It is possible to measure the initial conditions after a long run time and those will be the initial conditions you will need to apply if you want the circuit to start at t=0 and show a steady state response. Often you can even solve for the initial conditions directly.
Once you work out how to do it with a simple system it will become obvious what you have to do with a more complex system.

Oh BTW sometimes it is as simple as removing the exponential part of the response but some examples would be better.

• ABOU

#### ABOU

Joined Nov 14, 2020
4
Hi,

Is this really homework? It seems like such a general question. A more specific question would be to find initial conditions of some particular system therefore i'll only answer this question in part for LTI systems.

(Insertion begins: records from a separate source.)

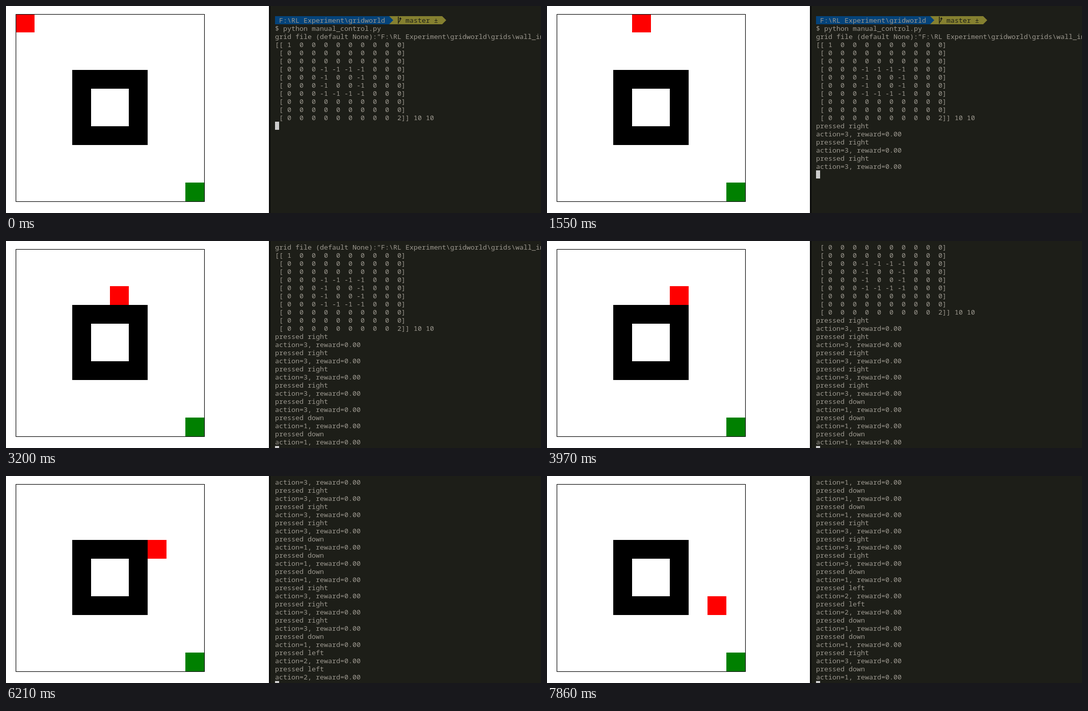
An HTML page with a canvas that plays this animation: 1050 px wide and 408 px high, repeating every 8000 ms.

```html
<!DOCTYPE html>
<html lang="en">
<head>
<meta charset="utf-8">
<title>Gridworld manual control</title>
<style>
  html, body { margin: 0; overflow: hidden; background: #fff; }
  canvas { display: block; }
</style>
</head>
<body>
<canvas width="1050" height="408"></canvas>
<script>
const ctx = document.querySelector('canvas').getContext('2d');
const LOOP = 8000, CELL = 37, CHAR = 8, LINE = 16, LEFT = 528, TOP = 4, LAST_LINE = 25;
const FIRST_FLUSH = 620, FLUSH_PERIOD = 516;
const TEXT = '#9b978e', DARK = '#1d1e18';

const keys = {
  R: { name: 'right', action: 3, dx: 1, dy: 0 },
  D: { name: 'down', action: 1, dx: 0, dy: 1 },
  L: { name: 'left', action: 2, dx: -1, dy: 0 }
};
// Keys with the time each is pressed
const script = 'R570 R850 R1100 R1550 R2020 D2880 D3100 D3680 R3970 ' +
  'R4380 R4920 D5360 L5930 L6210 D6690 D7070 R7320 D7760';

function gridValue(col, row) {
  if (row + col === 0) return 1;
  if (row + col === 18) return 2;
  const ring = Math.max(Math.abs(row - 4.5), Math.abs(col - 4.5));
  return ring === 1.5 ? -1 : 0;
}

// Play the script through the grid; walls block the agent
let col = 0, row = 0;
const presses = script.split(' ').map(entry => {
  const key = keys[entry[0]];
  const blocked = gridValue(col + key.dx, row + key.dy) === -1;
  if (!blocked) {
    col += key.dx;
    row += key.dy;
  }
  return { key, time: +entry.slice(1), col, row, blocked };
});

const lines = [
  '',
  ' F:\\RL Experiment\\gridworld ',
  '$ python manual_control.py',
  'grid file (default None):"F:\\RL Experiment\\gridworld\\grids\\wall_inside.txt"'
];
for (let r = 0; r < 10; r++) {
  const values = Array.from({ length: 10 }, (_, c) => String(gridValue(c, r)).padStart(2));
  lines.push((r ? ' [' : '[[') + values.join(' ') + (r < 9 ? ']' : ']] 10 10'));
}
const headerLength = lines.length;
for (const { key } of presses) {
  lines.push('pressed ' + key.name, `action=${key.action}, reward=0.00`);
}

// Output is flushed periodically, and at once when a wall is hit
function printedCount(t) {
  const tick = FIRST_FLUSH + Math.floor((t - FIRST_FLUSH) / FLUSH_PERIOD) * FLUSH_PERIOD;
  const hits = presses.filter(p => p.blocked && p.time <= t).map(p => p.time);
  const flushed = Math.max(tick, ...hits);
  return presses.filter(p => p.time <= flushed).length;
}

function rect(color, x, y, w, h) {
  ctx.fillStyle = color;
  ctx.fillRect(x, y, w, h);
}

function cells(color, col, row, size = 1) {
  const y = Math.max(17, 15 + row * CELL);
  rect(color, 19 + col * CELL, y, size * CELL, 15 + (row + size) * CELL - y);
}

function text(str, x, y, color = TEXT) {
  ctx.fillStyle = color;
  ctx.fillText(str, x, y + 13);
}

function segment(color, x, y, width) {
  ctx.fillStyle = color;
  ctx.fill(new Path2D(`M${x} ${y}h${width}l8 8l-8 8h${-width}z`));
}

function branchIcon(x, y) {
  ctx.strokeStyle = ctx.fillStyle = DARK;
  ctx.lineWidth = 1.6;
  ctx.stroke(new Path2D(`M${x + 2} ${y + 1}v14m0 -3q4 -2 4 -8`));
  ctx.fill(new Path2D(`M${x + 3.5} ${y + 6}l2.5 -4l2.5 4z`));
}

function drawPrompt(y) {
  segment('#858030', LEFT + 28 * CHAR, y, 13 * CHAR);
  segment('#04437a', LEFT, y, 28 * CHAR);
  branchIcon(LEFT + 30 * CHAR, y);
  text('master ±', LEFT + 32 * CHAR, y, DARK);
}

function drawGrid(t) {
  const agent = presses.findLast(p => p.time <= t) || { col: 0, row: 0 };
  rect('#fff', 0, 0, 516, 408);
  cells('#000', 3, 3, 4);
  cells('#fff', 4, 4, 2);
  cells('#008000', 9, 9);
  cells('#f00', agent.col, agent.row);
  ctx.strokeStyle = '#000';
  ctx.lineWidth = 1.1;
  ctx.strokeRect(19.5, 16.5, 370, 369);
}

function drawTerminal(t) {
  rect('#0b0b0b', 516, 0, 3, 408);
  rect(DARK, 519, 0, 531, 408);
  const cursor = headerLength + 2 * printedCount(t);
  const scroll = Math.max(0, cursor - LAST_LINE);
  const lineY = i => TOP + (i - scroll) * LINE;
  for (let i = scroll; i < cursor; i++) {
    if (i === 1) drawPrompt(lineY(i));
    text(lines[i], LEFT, lineY(i));
  }
  rect('#ccc', LEFT, lineY(cursor), CHAR, LINE);
}

function draw() {
  const t = performance.now() % LOOP;
  ctx.font = '13.333px "Noto Sans Mono", monospace';
  drawGrid(t);
  drawTerminal(t);
  requestAnimationFrame(draw);
}
draw();
</script>
</body>
</html>
```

Initial conditions are nothing more than the currents and voltages in all storage elements and sources at some particular time 't1', and if they are applied to the circuit artificially at time 't0', the circuit response must continue to evolve the same way it did at 't1'. Therefore if you apply all initial conditions to a circuit at time 't0' it will behave as if it was running for an infinitely long time even at 't0'.

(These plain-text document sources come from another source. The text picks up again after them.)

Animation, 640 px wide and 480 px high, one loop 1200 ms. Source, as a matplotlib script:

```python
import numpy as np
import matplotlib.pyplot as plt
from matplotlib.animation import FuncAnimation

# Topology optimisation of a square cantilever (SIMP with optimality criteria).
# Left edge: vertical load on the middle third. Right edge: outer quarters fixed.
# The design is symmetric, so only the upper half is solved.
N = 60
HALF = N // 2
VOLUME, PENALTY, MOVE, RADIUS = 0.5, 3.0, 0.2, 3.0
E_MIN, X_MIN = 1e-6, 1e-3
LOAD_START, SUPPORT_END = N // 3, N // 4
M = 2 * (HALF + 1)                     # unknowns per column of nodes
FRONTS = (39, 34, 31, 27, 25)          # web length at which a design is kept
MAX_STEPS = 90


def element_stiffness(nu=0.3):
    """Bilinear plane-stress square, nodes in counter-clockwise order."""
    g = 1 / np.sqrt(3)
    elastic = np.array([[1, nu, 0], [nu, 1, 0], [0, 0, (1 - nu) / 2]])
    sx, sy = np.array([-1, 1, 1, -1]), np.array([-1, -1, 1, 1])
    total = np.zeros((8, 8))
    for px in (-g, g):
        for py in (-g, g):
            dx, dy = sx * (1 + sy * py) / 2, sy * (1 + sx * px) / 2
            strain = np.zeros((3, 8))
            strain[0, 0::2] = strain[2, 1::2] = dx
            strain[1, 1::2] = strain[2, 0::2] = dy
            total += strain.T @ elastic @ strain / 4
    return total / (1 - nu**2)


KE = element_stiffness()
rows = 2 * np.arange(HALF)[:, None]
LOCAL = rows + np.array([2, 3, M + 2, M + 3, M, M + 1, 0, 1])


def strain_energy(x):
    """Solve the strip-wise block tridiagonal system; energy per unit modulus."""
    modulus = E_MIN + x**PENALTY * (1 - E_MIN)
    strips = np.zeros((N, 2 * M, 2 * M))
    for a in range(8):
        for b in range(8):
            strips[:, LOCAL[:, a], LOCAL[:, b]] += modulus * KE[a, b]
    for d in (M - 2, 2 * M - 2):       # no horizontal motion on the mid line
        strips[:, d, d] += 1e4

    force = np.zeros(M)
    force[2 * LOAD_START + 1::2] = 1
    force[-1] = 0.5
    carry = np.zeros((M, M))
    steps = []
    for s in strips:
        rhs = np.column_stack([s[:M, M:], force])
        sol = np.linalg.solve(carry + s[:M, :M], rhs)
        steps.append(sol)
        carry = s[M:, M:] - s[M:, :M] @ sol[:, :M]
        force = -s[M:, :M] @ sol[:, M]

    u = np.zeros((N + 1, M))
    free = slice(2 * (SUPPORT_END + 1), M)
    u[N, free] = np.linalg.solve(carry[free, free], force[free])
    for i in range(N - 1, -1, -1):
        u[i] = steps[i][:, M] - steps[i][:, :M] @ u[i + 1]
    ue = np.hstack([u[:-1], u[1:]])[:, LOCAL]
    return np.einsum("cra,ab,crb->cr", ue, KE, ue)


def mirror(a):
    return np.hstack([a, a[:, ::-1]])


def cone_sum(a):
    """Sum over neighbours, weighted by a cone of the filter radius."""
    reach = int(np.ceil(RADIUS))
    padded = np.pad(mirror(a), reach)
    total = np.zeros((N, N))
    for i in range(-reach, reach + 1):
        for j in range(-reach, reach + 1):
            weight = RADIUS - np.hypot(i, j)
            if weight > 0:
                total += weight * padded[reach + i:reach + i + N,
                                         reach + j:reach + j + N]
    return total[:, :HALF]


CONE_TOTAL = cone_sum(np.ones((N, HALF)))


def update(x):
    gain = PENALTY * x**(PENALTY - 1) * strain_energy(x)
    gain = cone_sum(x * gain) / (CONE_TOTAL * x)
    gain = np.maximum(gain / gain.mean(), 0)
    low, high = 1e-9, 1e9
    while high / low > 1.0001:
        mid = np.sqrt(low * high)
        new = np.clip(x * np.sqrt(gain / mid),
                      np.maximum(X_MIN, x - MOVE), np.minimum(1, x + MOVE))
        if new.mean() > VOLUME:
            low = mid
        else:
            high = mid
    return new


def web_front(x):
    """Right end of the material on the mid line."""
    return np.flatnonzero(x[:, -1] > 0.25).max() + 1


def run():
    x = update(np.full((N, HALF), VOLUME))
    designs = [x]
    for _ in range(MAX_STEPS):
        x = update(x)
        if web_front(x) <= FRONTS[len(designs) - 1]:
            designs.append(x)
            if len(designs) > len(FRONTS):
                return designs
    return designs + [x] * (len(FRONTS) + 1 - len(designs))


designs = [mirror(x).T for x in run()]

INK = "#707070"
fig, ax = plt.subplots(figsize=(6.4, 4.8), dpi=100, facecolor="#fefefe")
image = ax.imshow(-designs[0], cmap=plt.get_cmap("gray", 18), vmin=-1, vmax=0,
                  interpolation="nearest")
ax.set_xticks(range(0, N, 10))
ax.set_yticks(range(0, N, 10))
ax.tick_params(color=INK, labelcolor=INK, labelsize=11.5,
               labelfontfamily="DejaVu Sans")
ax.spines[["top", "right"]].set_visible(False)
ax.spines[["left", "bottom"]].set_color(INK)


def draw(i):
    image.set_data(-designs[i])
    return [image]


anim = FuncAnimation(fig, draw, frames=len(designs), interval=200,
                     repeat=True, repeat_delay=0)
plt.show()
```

To really answer this question you should try a simple system with maybe just two storage elements like an inductor and capacitor and maybe a resistor or two and a step source.
It is possible to measure the initial conditions after a long run time and those will be the initial conditions you will need to apply if you want the circuit to start at t=0 and show a steady state response. Often you can even solve for the initial conditions directly.
Once you work out how to do it with a simple system it will become obvious what you have to do with a more complex system.

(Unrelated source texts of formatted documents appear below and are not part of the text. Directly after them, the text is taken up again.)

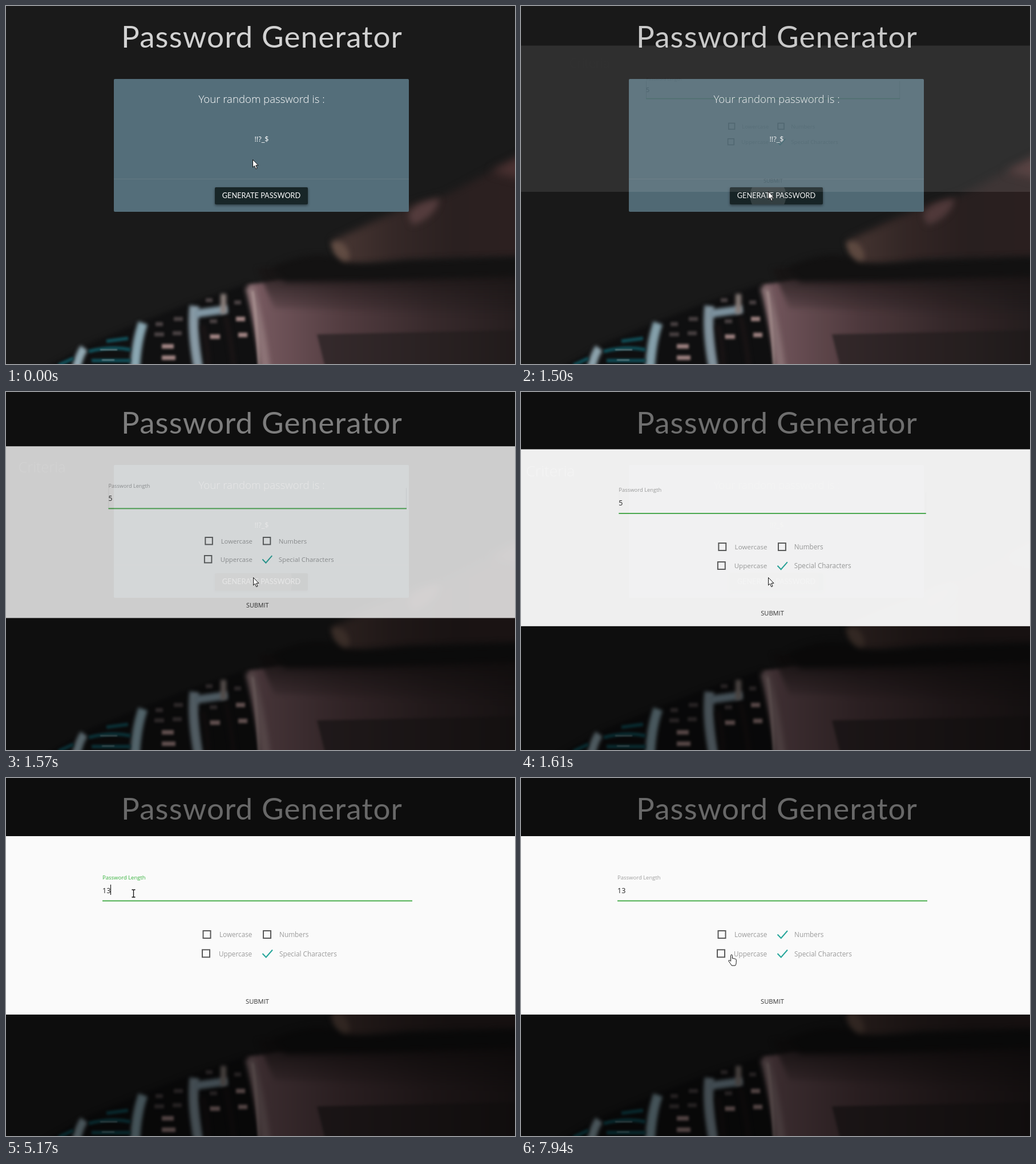
An HTML page with a canvas for the animation above (8 s loop, 892 by 628 pixels).

```html
<!DOCTYPE html>
<html lang="en">
<head>
<meta charset="utf-8">
<title>Password Generator</title>
<style>
html, body { margin: 0; width: 100%; height: 100%; overflow: hidden; background: #1a1a1a; }
canvas { display: block; }
</style>
</head>
<body>
<canvas id="stage" width="892" height="628"></canvas>
<script>
const W = 892, H = 628, LOOP = 8000;
const SANS = '"Open Sans", "Noto Sans", sans-serif', ROUND = 'Lato, sans-serif';
const stage = document.getElementById('stage').getContext('2d');
const layer = () => Object.assign(document.createElement('canvas'), { width: W, height: H }).getContext('2d');
const photo = layer(), modal = layer();
const clamp = v => Math.min(1, Math.max(0, v));

function text(g, str, x, y, size, color, { font = SANS, weight = 400, align = 'left', gap = 0 } = {}) {
  g.font = `${weight} ${size}px ${font}`;
  g.letterSpacing = gap + 'px';
  g.textAlign = align;
  g.fillStyle = color;
  g.fillText(str, x, y);
}

function gradient(g, x0, y0, x1, y1, ...colors) {
  const fill = g.createLinearGradient(x0, y0, x1, y1);
  colors.forEach((c, i) => fill.addColorStop(i / (colors.length - 1), c));
  return fill;
}

// Soft stand-in for the dark photograph behind the page
function paintPhoto(g) {
  const shape = (d, fill, blur) => {
    g.filter = `blur(${blur}px)`;
    g.fillStyle = fill;
    g.fill(new Path2D(d));
  };
  const line = (d, color, width, blur) => {
    g.filter = `blur(${blur}px)`;
    g.strokeStyle = color;
    g.lineWidth = width;
    g.stroke(new Path2D(d));
  };
  g.fillStyle = '#1a1a1a';
  g.fillRect(0, 0, W, H);
  shape('M422 490L500 476L930 465V660H446Z', gradient(g, 440, 0, W, 0, '#76595f', '#523c40', '#382a2c', '#261e1f'), 3);
  shape('M440 460H930V545L470 530Z', gradient(g, 0, 465, 0, 545, 'rgba(24,20,20,.8)', 'rgba(24,20,20,0)'), 4);
  shape('M545 576L930 568V660H566Z', gradient(g, 545, 0, W, 0, '#352a2c', '#211b1b'), 2);
  shape('M572 412L640 380L720 345L770 332L860 285L930 250V440L700 446L592 456Z',
    gradient(g, 570, 0, W, 0, '#4a3834', '#352827', '#2a2020', '#2c2020'), 7);
  shape('M705 368Q712 345 760 338Q752 372 712 384Z', '#543c3d', 6);
  shape('M850 290L930 250V310Z', '#4a3131', 8);
  shape('M570 414Q590 408 600 430Q606 450 590 455Q574 440 570 414Z', '#614c43', 5);
  shape('M465 460Q520 430 575 440Q600 462 700 448L930 440V472L650 482L490 484Z', '#131212', 6);
  shape('M60 640L145 592L240 553L330 518L424 487L446 640Z', '#101011', 4);
  line('M427 492Q446 560 456 640', '#8d7477', 16, 4);
  line('M432 500Q440 550 444 640', '#b09a98', 3, 2);
  line('M330 526Q325 570 338 640', '#8799a4', 17, 3);
  line('M330 540L388 532', '#8298a5', 14, 3);
  line('M381 505V540', '#8c807c', 10, 3);
  line('M240 556Q228 590 226 640', '#8aa7b2', 17, 3);
  line('M137 600Q128 612 122 640', '#93aab4', 15, 3);
  line('M145 606Q185 596 218 603M150 622H218M176 588L214 583', '#11525c', 6, 2);
  line('M92 630L118 618', '#11525c', 6, 2);
  line('M165 603H195M168 621H190', '#6e8c92', 2, 1);
  line('M273 597H294M273 617H297M357 580H375M403 549H419M407 577H423', '#9f8382', 8, 2);
  line('M260 576H277M262 558H275M294 549H310M292 574H308M357 553H370M350 516H362M400 520H412', '#4b4344', 7, 2);
  line('M345 560Q355 600 354 640M385 545Q395 590 400 640', '#191415', 9, 3);
  g.filter = 'none';
}
paintPhoto(photo);

function drawPage(g, t) {
  g.drawImage(photo.canvas, 0, 0);
  text(g, 'Password Generator', 448.5, 73, 53, '#d2d2d2', { font: ROUND, align: 'center', gap: 1.1 });
  g.fillStyle = '#546e7a';
  g.beginPath();
  g.roundRect(189, 128, 517, 233, 2);
  g.fill();
  g.fillStyle = 'rgba(160,160,160,.22)';
  g.fillRect(189, 303, 517, 1);
  text(g, 'Your random password is :', 448, 170, 18.6, '#fff', { weight: 300, align: 'center' });
  text(g, '!!?_$', 448, 237.5, 12.7, '#fff', { align: 'center' });

  g.save();
  g.beginPath();
  g.roundRect(366, 318, 163, 30, 2);
  g.shadowColor = 'rgba(0,0,0,.45)';
  g.shadowBlur = 4;
  g.shadowOffsetY = 2;
  g.fillStyle = '#182628';
  g.fill();
  g.shadowColor = 'transparent';
  if (t > 1440 && t < 1780) {
    g.clip();
    g.fillStyle = `rgba(255,255,255,${.13 * clamp((1780 - t) / 200)})`;
    g.beginPath();
    g.arc(433, 333, (t - 1440) * .52, 0, 7);
    g.fill();
  }
  g.restore();
  text(g, 'GENERATE PASSWORD', 447.5, 337, 12.7, '#fff', { font: ROUND, align: 'center' });
}

function checkbox(g, x, y, tick) {
  g.lineWidth = 2;
  if (tick < 1) {
    g.globalAlpha = 1 - tick;
    g.strokeStyle = '#5a5a5a';
    g.strokeRect(x + 1, y + 1, 13, 13);
  }
  if (tick > 0) {
    g.globalAlpha = tick;
    g.strokeStyle = '#26a69a';
    g.beginPath();
    g.moveTo(x - .5, y + 7.5);
    g.lineTo(x + 5.7, y + 14);
    g.lineTo(x + 17, y + 1);
    g.stroke();
  }
  g.globalAlpha = 1;
}

// Ranges in which the text caret is lit
const carets = [[2690, 3190, 176], [3740, 4240, 169], [4610, 5170, 176], [5170, 5730, 183], [6230, 6730, 183]];

function drawModal(g, t, p) {
  const s = .8 + .2 * p;
  g.setTransform(1, 0, 0, 1, 0, 0);
  g.clearRect(0, 0, W, H);
  g.setTransform(s, 0, 0, s, 447 * (1 - s), 66 + 36 * p - 102 * s);
  g.fillStyle = '#fafafa';
  g.fillRect(-200, 102, 1300, 313);
  if (p < 1) {
    text(g, 'Criteria', 5, 149.5, 26.4, '#fff', { weight: 300 });
    g.fillStyle = `rgba(90,90,90,${.6 * (1 - p)})`;
    g.fillRect(169, 178, 1, 38);
    g.fillRect(711, 178, 1, 38);
  }

  const focus = clamp((t - 2690) / 140) * (1 - clamp((t - 6980) / 140));
  const mix = (a, b) => Math.round(a + (b - a) * focus);
  text(g, 'Password Length', 169, 177.5, 9.5, `rgb(${mix(158, 56)},${mix(158, 178)},${mix(158, 62)})`);
  const value = t < 3500 ? '5' : t < 4610 ? '' : t < 5170 ? '1' : '13';
  text(g, value, 169, 201.8, 12.5, '#222');
  g.fillStyle = '#4caf50';
  g.fillRect(169, 214.5, 543, 2);
  g.fillStyle = '#000';
  for (const [from, to, x] of carets) if (t >= from && t < to) g.fillRect(x, 187, 1, 18);

  checkbox(g, 344.5, 267, 0);
  checkbox(g, 450, 267, clamp((t - 6980) / 150));
  checkbox(g, 343, 300.3, 0);
  checkbox(g, 450, 300.5, 1);
  const grey = '#9b9b9b';
  text(g, 'Lowercase', 374, 279.3, 11.7, grey);
  text(g, 'Numbers', 479, 279.3, 11.8, grey);
  text(g, 'Uppercase', 373, 312.8, 11.7, grey);
  text(g, 'Special Characters', 479, 312.8, 11.8, grey);
  text(g, 'SUBMIT', 440.5, 395.6, 11.2, '#343434', { align: 'center' });
}

// Pointer stops: time, x, y
const stops = [
  [0, 432, 269], [50, 432, 269], [170, 438, 257], [350, 438, 257], [560, 440, 219], [1030, 433, 325],
  [1960, 433, 325], [2480, 222, 198], [3010, 222, 198], [3010, 223.5, 202.5], [5910, 223.5, 202.5],
  [6670, 449, 273], [6730, 450, 274], [6760, 451, 274], [7080, 451, 274], [7320, 368, 310],
  [7940, 368, 310], [7940, 369, 309.5], [LOOP, 369, 309.5]
];
const arrow = new Path2D('M.5 .5V14L3.5 11.2L5.7 16.7L8 15.8L5.8 10.4H10Z');
const beam = new Path2D('M-3-6.5H-1Q0-6.5 0-5.5Q0-6.5 1-6.5H3M-3 6.5H-1Q0 6.5 0 5.5Q0 6.5 1 6.5H3M0-5.5V5.5');
const hand = new Path2D('M-1.4 11V2a1.4 1.4 0 0 1 2.8 0V7q1.4-1 2.6.5q1.2-.8 2.2.6q1.6-.6 2 1V14q0 3-1.6 5.5H.2Q-1.5 16.5-5 12q-.6-1.8 1-1.8q1.5.3 2.6 1.8Z');

function drawPointer(g, t) {
  const i = stops.findIndex(s => s[0] > t);
  const [t0, x0, y0] = stops[i - 1], [t1, x1, y1] = stops[i];
  const u = (t - t0) / (t1 - t0), k = u * u * (3 - 2 * u);
  g.save();
  g.translate(x0 + (x1 - x0) * k, y0 + (y1 - y0) * k);
  g.lineWidth = 1;
  g.strokeStyle = '#111';
  g.fillStyle = '#fff';
  if (t >= 2350 && t < 6060) {
    g.lineWidth = 1.3;
    g.stroke(beam);
  } else {
    const shape = t < 6560 ? arrow : hand;
    g.fill(shape);
    g.stroke(shape);
  }
  g.restore();
}

function frame(now) {
  const t = now % LOOP;
  const p = 1 - (1 - clamp((t - 1495) / 178)) ** 3;
  drawPage(stage, t);
  if (p > 0) {
    stage.fillStyle = `rgba(0,0,0,${.5 * p})`;
    stage.fillRect(0, 0, W, H);
    drawModal(modal, t, p);
    stage.globalAlpha = p;
    stage.drawImage(modal.canvas, 0, 0);
    stage.globalAlpha = 1;
  }
  drawPointer(stage, t);
}

const start = performance.now();
(function tick() {
  frame(performance.now() - start);
  requestAnimationFrame(tick);
})();
</script>
</body>
</html>
```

Oh BTW sometimes it is as simple as removing the exponential part of the response but some examples would be better.
yeah that is exactly what I thought it's just too easy to be true .
Thanks a lot for your answer I learned how the concept of initial conditions work in real life so I apreciate it

#### MrAl

Joined Jun 17, 2014
9,350
yeah that is exactly what I thought it's just too easy to be true .
Thanks a lot for your answer I learned how the concept of initial conditions work in real life so I apreciate it
Oh ok sure you are welcome, but is is really interesting to take a simple 2nd order system and actually calculate the initial conditions without doing a simulation. Of course if you do a simulation you can let the time go to a large value and see a steady state response or very nearly steady state response and then simply measure all the currents and voltages in all the sources and storage elements and you have your initial conditions.

Another way of looking at it is that at any time 't' the final values at time 't' become the initial conditions at time 't+dt' where dt approaches zero, and this is exactly the principle that is used in switching circuits where the state of the switch changes abruptly. It also relates to the principle of the continuity of states.